Writing Books/Memoir - how to convey the story part 2
I'm in the process of writing a memoir about all that happened during my recent stay in an inpatient facility, and this book will be factual to the best of my memory. It's the truth that has the power!
Q1. It is better to write things as flash backs (recall/recount?) or, as if Iím going back to the event and Iím there? Or do I do a bit of both?
Q2. Finally, if doing the; me talking to the reader, then me getting a vivid memory Ďflash backí, and then me returning to the moment and writing that scene like itís the present time (with perhaps any actual present memoirist thoughts in brackets?). How do I get the changes across in the book, so the reader knows what is happening and where they and myself are?
Q3. What is the best way to go from one scene to the next when following two very different happenings in the story at the same time, without confusing or boring the reader? Would doing a bit of both (see Q1.) help in keeping the reader engaged and on track?
First, I would suggest that you read a few memoirs to see how it's done.
Second, how you address the reader depends on the point of view you are going to use. Will you be writing in first person? Second? Third? Even if it is a memoir, you are still telling a story. Just write it as though you are writing a letter to your best friend. Tell what happened, don't worry about whether it's a flashback or what it is, don't put anything in brackets, just tell what happened, in the most vivid way you can.
I did not answer your first set of questions because, for the most part, they involved legal matters, and I am not a lawyer. However, I have seen many instances where secondary characters such as doctors, nurses, etc., were described as "Dr. G," or "Nurse M," rather than give their real names. If you are going to be saying nasty things about them, it would be better to use initials - not necessarily the right ones - and refer to the hospital as "the hospital," etc.

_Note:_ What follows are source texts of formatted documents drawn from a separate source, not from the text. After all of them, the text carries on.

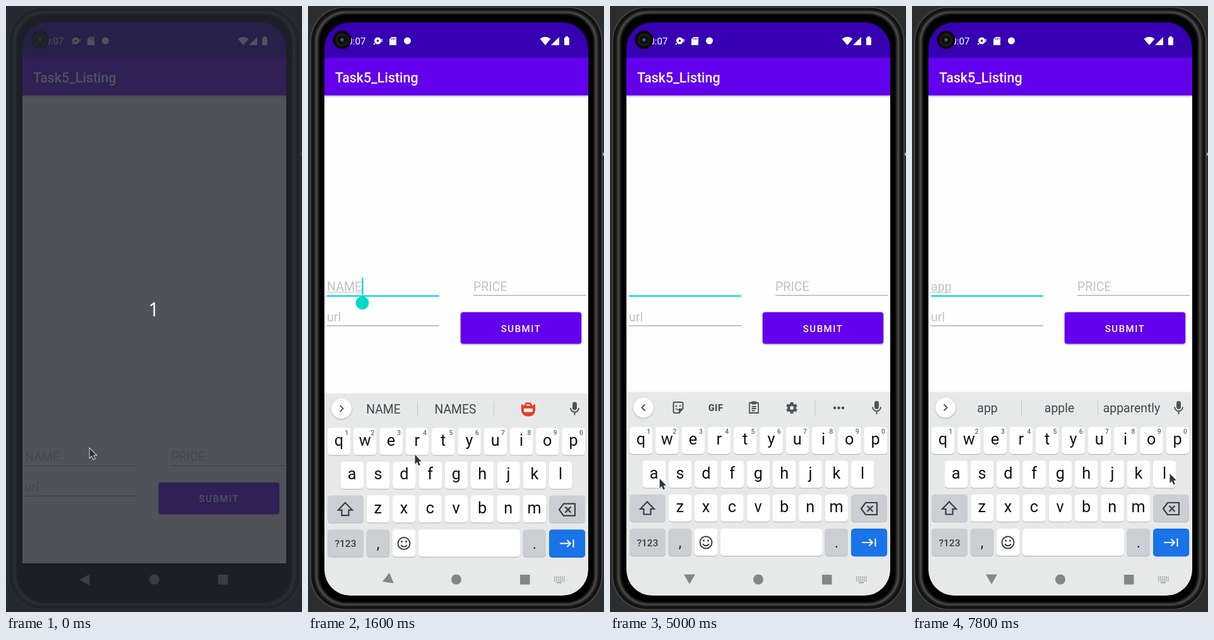
These frames come from a looping animation (469x959 px, 8 s). An HTML page with a canvas:

```html
<!DOCTYPE html>
<html lang="en">
<head>
<meta charset="utf-8">
<title>Form entry on a phone</title>
<style>
html, body { margin: 0; width: 100%; height: 100%; overflow: hidden; background: #2c2e2e; }
canvas { display: block; }
</style>
</head>
<body>
<canvas id="stage" width="469" height="959"></canvas>
<script>
const ctx = document.getElementById('stage').getContext('2d');
const LOOP = 8000, TEAL = '#03dac5', ICON = '#505357', KEY = '#cbced2', DARK = '#3c4043';

// Each entry: start time, value
const typed = [[0, 'NAME'], [2900, 'NAM'], [3300, 'NA'], [3400, 'N'], [3500, ''],
  [5900, 'a'], [6900, 'ap'], [7200, 'app']];
const strip = [[0, ['NAME', 'NAMES', '']], [2900, ['NAM', 'MAM', '']], [3300, ['NA', 'NAB', 'NAH']],
  [3400, ['N', 'NO', 'NOT']], [3600, null], [5900, ['a', 'as', 'and']],
  [6900, ['ap', 'app', 'API']], [7200, ['app', 'apple', 'apparently']]];
const popups = [[0, ''], [5700, 'a'], [5900, ''], [6800, 'p'], [6900, ''], [7100, 'p'], [7200, '']];
const slide = [[0, 321], [1300, 230], [1400, 100], [1500, 25], [1600, 1.6], [1700, 0]];
const turn = [[0, 0], [1600, 22], [1700, 65], [1800, 90]];
const caretResets = [0, 1200, 1600, 2900, 3300, 3400, 3500, 5800, 6900, 7200];
// Each entry: time, x, y
const pointer = [[0, 132.5, 700], [100, 132.7, 703], [1100, 132.7, 703], [1600, 169.5, 710], [1800, 180, 713],
  [2000, 180, 713], [2600, 425, 787.5], [3800, 425, 787.5], [3900, 389.5, 773], [4700, 83, 748],
  [4900, 83, 748], [5200, 70, 748], [5400, 70, 748], [5500, 62.5, 739], [6100, 62.5, 739],
  [6300, 303, 708], [6400, 303, 708], [6500, 432, 700], [6600, 417, 694], [7400, 417, 694],
  [7700, 408.5, 740]];

const last = (list, t) => list.filter(e => e[0] <= t).pop();
const at = (list, t) => last(list, t)[1];

function tween(list, t) {
  const a = last(list, t), b = list[list.indexOf(a) + 1];
  if (!b) return a.slice(1);
  const k = (t - a[0]) / (b[0] - a[0]);
  return a.slice(1).map((v, i) => v + (b[i + 1] - v) * k);
}

function rect(x, y, w, h, fill, r = 0) {
  ctx.fillStyle = fill;
  ctx.beginPath();
  ctx.roundRect(x, y, w, h, r);
  ctx.fill();
}

function disc(x, y, r, fill) {
  ctx.fillStyle = fill;
  ctx.beginPath();
  ctx.arc(x, y, r, 0, 7);
  ctx.fill();
}

function shape(d, fill) {
  ctx.fillStyle = fill;
  ctx.fill(new Path2D(d));
}

function line(d, color, width = 2) {
  ctx.strokeStyle = color;
  ctx.lineWidth = width;
  ctx.stroke(new Path2D(d));
}

function text(s, x, y, size, color, align = 'left', weight = 400, spacing = 0, family = 'Roboto') {
  ctx.font = `${weight} ${size}px ${family}, sans-serif`;
  ctx.letterSpacing = spacing + 'px';
  ctx.textAlign = align;
  ctx.fillStyle = color;
  ctx.fillText(s, x, y);
}

function shadowed(color, blur, dy, draw) {
  ctx.save();
  ctx.shadowColor = color;
  ctx.shadowBlur = blur;
  ctx.shadowOffsetY = dy;
  draw();
  ctx.restore();
}

function body() {
  rect(0, 0, 469, 959, '#2c2e2e');
  rect(467, 232, 2, 5, '#aaa', 1);
  // Nested rims: inset from the outer edge, colour
  const rims = [[0, '#4a4a48'], [1.5, '#121212'], [6, '#242423'], [8, '#3c3c3b'],
    [9.5, '#4c4c4a'], [11, '#2c2c2b'], [13, '#101010'], [15, '#000']];
  for (const [d, color] of rims) rect(3.5 + d, 1.5 + d * .85, 463 - 2 * d, 954 - d * 1.7, color, 54 - d * .7);
}

function statusBar() {
  rect(26, 26, 418, 56, '#3700b3');
  text('10:07', 91.5, 61, 15.2, '#fff', 'right');
  disc(110.5, 55, 5.5, '#fff');
  disc(110.5, 55, 1.8, '#3700b3');
  rect(104, 59, 2, 2, '#fff');
  rect(116.5, 52, 1.3, 5, '#fff');
  shape('M132.5 49H140V62H129V52.5Z', '#fff');
  for (const x of [132.5, 135, 137.5]) rect(x, 50.5, 1, 3, '#3700b3');
  disc(157.5, 55, 5.5, '#fff');
  shape('M376 62L367.5 52Q376 45.5 384.5 52Z', '#fff');
  shape('M385 62H398V49Z', '#fff');
  rect(406, 50, 8, 12, '#fff', 1);
  rect(408, 48, 4, 3, '#fff');
}

function form(t) {
  const word = at(typed, t), hint = '#c3c3c3', rule = '#8c8c8c';
  ctx.save();
  ctx.translate(0, t < 1300 ? 0 : -269.5);
  text(word, 30, 720, 19.6, hint);
  const width = ctx.measureText(word).width;
  if (t >= 1500 && word) rect(30, 722, width, 1, '#bbb');
  text('PRICE', 262, 720, 19.6, hint);
  text('url', 30, 768, 19.6, hint);
  if (t >= 1100) rect(30, 727.2, 178, 2.2, TEAL);
  else rect(30, 727, 178, 1.1, rule);
  rect(262, 727, 178, 1.1, rule);
  rect(30, 775, 178, 1.1, rule);
  shadowed('rgba(0,0,0,.35)', 2.5, 1.2, () => rect(241.8, 754, 191.4, 50, '#6200ee', 4));
  text('SUBMIT', 305.8, 785, 15, '#fff', 'left', 500, 1.5);
  if (t >= 1200) {
    const reset = caretResets.filter(r => r <= t).pop();
    if ((t - reset) % 1000 < 500) rect(30 + width, 699.5, 2.4, 27, TEAL);
    ctx.globalAlpha = t < 2900 ? 1 : Math.max(0, .6 - (t - 2900) * .0024);
    shape('M86 727.5L93.5 732A10.5 10.5 0 1 1 78.500 732Z', TEAL);
  }
  ctx.restore();
}

function microphone() {
  rect(419, 625, 7, 13, ICON, 3.5);
  line('M416 634.5a6.5 6.5 0 0 0 13 0M422.5 641v5', ICON);
}

function gear(x, y) {
  ctx.beginPath();
  ctx.arc(x, y, 5, 0, 7);
  ctx.strokeStyle = ICON;
  ctx.lineWidth = 4;
  ctx.stroke();
  for (let i = 0; i < 6; i++) {
    ctx.save();
    ctx.translate(x, y);
    ctx.rotate(i * Math.PI / 3);
    rect(-2.4, -9, 4.8, 4, ICON, .5);
    ctx.restore();
  }
}

function tools() {
  line('M115.5 637V629q0-2-2-2h-11q-2 0-2 2v13q0 2 2 2h7Z', ICON);
  shape('M116 637L109 644.5V637Z', ICON);
  disc(105, 633, 1.3, ICON);
  disc(111, 633, 1.3, ICON);
  line('M104 637q3.5 3.5 7 0', ICON, 1.6);
  text('GIF', 167.5, 640.7, 14.5, ICON, 'center', 900, .5);
  line('M221 628h14v16h-14ZM224.5 634h7M224.5 637h7M224.5 640.5h5', ICON, 1.8);
  rect(224, 625.5, 8, 5, ICON, 1);
  gear(288, 636);
  rect(324.5, 624, 1, 24, '#c3c6c8');
  for (const x of [356, 362.5, 369]) disc(x, 636, 2.3, ICON);
}

function badge() {
  shape('M338 628L342.5 631L345 626H353L355.5 631L360 628V639Q359 648 349 648Q339 648 338 639Z', '#ea3b2e');
  rect(342, 635.5, 14, 5.5, '#fff', 1);
  rect(346, 629, 6, 1.8, '#fff', 1);
}

function suggestions(words) {
  words.forEach((w, i) => text(w, [119.5, 233.5, 348][i], 643, 19.4, '#44474a', 'center'));
  if (!words[2]) badge();
  rect(173, 624, 1, 24, '#c3c6c8');
  rect(294, 624, 1, 24, '#c3c6c8');
}

function key(x, y, w, fill = '#fff') {
  rect(x, y + 1.2, w, 43, '#b9bcbf', 5);
  rect(x, y, w, 43, fill, 5);
}

function letters(row, x, y, digits) {
  [...row].forEach((c, i) => {
    const left = x + i * 41.3;
    key(left, y, 36.5);
    text(c, left + 18.1, y + 28, 25.3, '#111', 'center');
    if (digits) text((i + 1) % 10, left + 30.5, y + 11, 10.5, '#66696c', 'center', 500);
  });
}

function popup(c) {
  const [x, y] = c === 'a' ? [50, 643.5] : [401, 590];
  shadowed('rgba(0,0,0,.4)', 4, 1.5, () => rect(x, y, 40.5, 119, '#c9ccd0', 5));
  text(c, x + 19.5, y + 40.5, 27.5, '#111', 'center');
  if (c === 'a') for (let i = 0; i < 3; i++) rect(x + 26 + i * 3.5, y + 51.5, 1.7, 1.7, '#222');
}

function keyboard(t) {
  const off = at(slide, t), words = at(strip, t), pressed = at(popups, t);
  if (off > 320) return;
  ctx.save();
  ctx.translate(0, off);
  shadowed('rgba(0,0,0,.2)', 3, 0, () => rect(26, 612, 418, 340, '#e7e9e9'));
  shadowed('rgba(0,0,0,.25)', 3, 1, () => disc(53, 635.5, 16, '#fff'));
  line(words ? 'M50.5 630.5l5 5l-5 5' : 'M55.5 630.5l-5 5l5 5', ICON);
  if (words) suggestions(words); else tools();
  microphone();

  letters('qwertyuiop', 30.8, 666, true);
  letters('asdfghjkl', 51.6, 719.5);
  letters('zxcvbnm', 92.7, 773);
  key(31, 773, 57, KEY);
  line('M59 784.5l-11 11.5h5.5v8.5h11v-8.5h5.5Z', DARK, 2.2);
  key(382, 773, 57, t >= 2800 && t < 3600 ? '#b4b7ba' : KEY);
  line('M398 795.5l7-9.5h18v19h-18ZM407.5 791l9 9m0-9l-9 9', DARK, 2.2);

  key(31, 827, 57, KEY);
  text('?123', 59.5, 854.7, 15.5, DARK, 'center', 500);
  key(92.7, 827, 36.5, KEY);
  text(',', 111, 857, 23, '#222', 'center');
  key(134, 827, 36.5);
  line('M161.5 849a9.5 9.5 0 1 1-19 0a9.5 9.5 0 1 1 19 0M147 851.5q5 5.5 10 0', DARK);
  disc(148.5, 846, 1.5, DARK);
  disc(155.5, 846, 1.5, DARK);
  key(175, 827, 161);
  key(340.5, 827, 36.5, KEY);
  text('.', 359, 857, 23, '#222', 'center');
  rect(382, 827, 57.2, 44.3, '#1a73e8', 5);
  line('M399 849h17m-5.5-5.5l5.5 5.5l-5.5 5.5M420.5 842.5v13', '#fff');

  if (pressed) popup(pressed);
  ctx.restore();
}

function navigation(t) {
  const open = at(slide, t) < 270, color = open ? '#858787' : '#999';
  ctx.save();
  ctx.translate(125, 907);
  ctx.rotate(-at(turn, t) * Math.PI / 180);
  shape('M-8 1L7.5 -8V10Z', color);
  ctx.restore();
  disc(235, 907.5, 8, color);
  rect(336, 900, 15.5, 15.5, color, 1);
  if (!open) return;
  for (let i = 0; i < 6; i++) {
    for (let j = 0; j < 3; j++) rect(390 + i * 3, 903 + j * 3, 1.6, 1.6, color);
  }
  rect(394, 912, 8, 1.3, color);
}

function arrow(t) {
  if (t >= 100 && t < 500) return;
  const d = 'M0 0V15L3.4 11.8L5.8 17.4L8.3 16.3L5.9 10.8H10.4Z';
  ctx.save();
  ctx.translate(...tween(pointer, t));
  line(d, t < 100 ? '#fff' : 'rgba(255,255,255,.85)', 1.6);
  shape(d, '#303234');
  ctx.restore();
}

function camera() {
  disc(54, 53.5, 14.5, '#070707');
  disc(54, 53.5, 10.5, '#191919');
  disc(54, 53.5, 7, '#0e0e0e');
  disc(54, 53.5, 3, '#333b3b');
  disc(54, 53.5, 1.2, '#7c8686');
}

function draw(t) {
  body();
  ctx.save();
  ctx.beginPath();
  ctx.roundRect(26, 26, 418, 907, 41);
  ctx.clip();
  rect(26, 26, 418, 907, '#000');
  rect(26, 82, 418, 800, '#fefefe');
  form(t);
  shadowed('rgba(0,0,0,.3)', 3, 1, () => rect(26, 82, 418, 59.6, '#6200ee'));
  text('Task5_Listing', 43, 121, 21.4, '#fff', 'left', 500);
  statusBar();
  keyboard(t);
  navigation(t);
  ctx.restore();
  camera();

  if (t < 100) {
    rect(0, 0, 469, 959, 'rgba(36,40,48,.8)');
    text('1', 234, 490.5, 30, '#fff', 'center', 400, 0, '"Noto Sans"');
  }
  arrow(t);
}

const start = performance.now();
function frame() {
  const t = (performance.now() - start) % LOOP;
  draw(Math.floor(t / 100) * 100); // the screen advances ten times a second
  requestAnimationFrame(frame);
}
frame();
</script>
</body>
</html>
```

I hope this helps. If it does, a nice rating would be greatly appreciated. I am proud of my high scores over 1900 questions.
And thank you for writing!